Need advice about credit limit increases
Hi, I got an offer from Capital One today to increase my credit limit on my card from $4000 to $6500. I was just going to accept it because I've always heard that you shouldn't refuse an increase. It looks good to be trusted with a higher credit limit and it will lower your overall utilization.
I'm wondering, is that true? And even if it is true, is it a good rule to live by? I want to get a bank credit card next year because Capital One leaked my SIN so I don't like them anymore. Also it's more convenient to have one with my bank. But I wasn't going to cancel my card with Capitol One when I get my bank credit card because it's the oldest credit I have. It would be worse for me to cancel it, I think.
Anyway, the point is that I don't want an increase on my Capital one card to impact my ability to get a bank credit card next year. And also I don't even know why I would want that kind of credit limit on a credit card. I'm terrified of maxing it out again and having to pay it off at 19% interest. 💀
Any advice on this would be great. Pls and thank you 🙏🏼
Take the increase. Increases which are offered don't come with a corresponding hard pull, which is the thing that dings your credit.

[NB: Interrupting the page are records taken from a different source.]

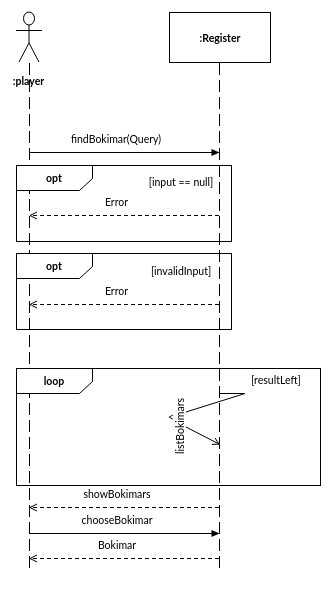
<!DOCTYPE html>
<html lang="en">
<head>
<meta charset="utf-8">
<title>Sequence diagram: player and register</title>
<style>
:root { --ink: #000; --paper: #fff; }
* { box-sizing: border-box; }
html, body { margin: 0; background: var(--paper); }
body { overflow: hidden; }
.diagram {
  position: relative; width: 336px; height: 608px; overflow: hidden;
  background: var(--paper); color: var(--ink);
  font: 10.5px/14px Lato, "Open Sans", sans-serif;
}
.lines { position: absolute; inset: 0; display: block; fill: none; stroke: var(--ink); stroke-width: 1; }
.lifeline { stroke-dasharray: 12 5; }
.reply { stroke-dasharray: 4 3; }
.tab { fill: var(--paper); }
.solid-head { fill: var(--ink); stroke: none; }
.label {
  position: absolute; left: var(--x); top: var(--y);
  transform: translate(-50%, -50%); white-space: nowrap;
}
.strong { font-weight: 700; }
.participant {
  position: absolute; left: 169px; top: 12px; width: 102px; height: 51px;
  display: flex; align-items: center; justify-content: center;
  border: 1px solid var(--ink); background: var(--paper); font-weight: 700;
}
.upright { transform: translate(-50%, -50%) rotate(-90deg); background: var(--paper); line-height: 11px; }
</style>
</head>
<body>
<main class="diagram">
  <svg class="lines" width="336" height="608" viewBox="0 0 336 608" aria-hidden="true">
    <defs>
      <path id="open-head" d="M7 -3.5L0 0L7 3.5"/>
      <path id="filled-head" class="solid-head" d="M0 0L-8 -3.5V3.5Z"/>
      <path id="frame-tab" class="tab" d="M0 0H76V13L63 25H0Z"/>
    </defs>

    <g id="actor">
      <ellipse cx="29" cy="18.5" rx="5.5" ry="6.5"/>
      <path d="M29 25V43M16 30.5H42M29 43L19 62M29 43L39 62"/>
    </g>

    <g id="lifelines" class="lifeline">
      <path d="M29.5 63V572"/>
      <path d="M219.5 63V572"/>
    </g>

    <g id="frames">
      <rect x="16.5" y="165.5" width="215" height="76"/>
      <use href="#frame-tab" x="16.5" y="165.5"/>
      <rect x="16.5" y="253.5" width="215" height="76"/>
      <use href="#frame-tab" x="16.5" y="253.5"/>
      <rect x="16.5" y="368.5" width="304" height="117"/>
      <use href="#frame-tab" x="16.5" y="368.5"/>
    </g>

    <g id="calls">
      <path d="M30 152.5H213M30 533.5H213"/>
      <use href="#filled-head" x="219.5" y="152.5"/>
      <use href="#filled-head" x="219.5" y="533.5"/>
    </g>

    <g id="replies">
      <path class="reply" d="M219 215.5H30M219 304.5H30M219 507.5H30M219 558.5H30"/>
      <use href="#open-head" x="30" y="215.5"/>
      <use href="#open-head" x="30" y="304.5"/>
      <use href="#open-head" x="30" y="507.5"/>
      <use href="#open-head" x="30" y="558.5"/>
    </g>

    <g id="self-call">
      <path d="M219.5 393.5H245L186 412M186 427L219 444"/>
      <path d="M215 438L219 444L212 444.5"/>
    </g>
  </svg>

  <div class="participant">:Register</div>
  <span class="label strong" style="--x:28.5px;--y:81px">:player</span>

  <span class="label" style="--x:116px;--y:139px">findBokimar(Query)</span>

  <span class="label strong" style="--x:54px;--y:178px">opt</span>
  <span class="label" style="--x:181px;--y:182px">[input == null]</span>
  <span class="label" style="--x:116.5px;--y:202px">Error</span>

  <span class="label strong" style="--x:54px;--y:266px">opt</span>
  <span class="label" style="--x:181px;--y:271px">[invalidInput]</span>
  <span class="label" style="--x:116.5px;--y:291px">Error</span>

  <span class="label strong" style="--x:54px;--y:381px">loop</span>
  <span class="label" style="--x:276px;--y:380px">[resultLeft]</span>
  <span class="label upright" style="--x:180px;--y:426px">listBokimars</span>
  <span class="label" style="--x:171px;--y:417px">&lt;</span>

  <span class="label" style="--x:117px;--y:494px">showBokimars</span>
  <span class="label" style="--x:117px;--y:520px">chooseBokimar</span>
  <span class="label" style="--x:117px;--y:545px">Bokimar</span>
</main>
</body>
</html>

Many YNABers have credit card limits which match or exceed our entire annual incomes. How lenders view you is complicated, but a $2500 increase offered to you by the issuing bank is not going to make you look like a substantially bigger risk. It's not until you get into the range where you look like you could really charge way more than you could ever pay back that they get nervous, and even then, if you show no history of ever having done that, they mostly don't care.
If you're worried about maxing it out, get better YNAB habits. You should be paying the statement balance every month because you are spending within your budget and covering overspending before it happens.
Two other points:
1. Hackers target banks because that's where the information is. I wouldn't quit using a bank just because of one security breach unless it resulted in disaster for you and many other customers. You're going to be switching banks every couple years if you do that. Monitor your credit for unauthorized activity and maybe get an identity theft rider on your insurance; they're pretty cheap.
2. Bank credit cards don't usually offer you any rewards. There's no reason to have a card with your bank unless it's the only card you can have. By all means, if it makes you feel more comfortable to make your daily driver your bank credit card, there's nothing wrong with that, but it's not likely to be a card which benefits you in any other way.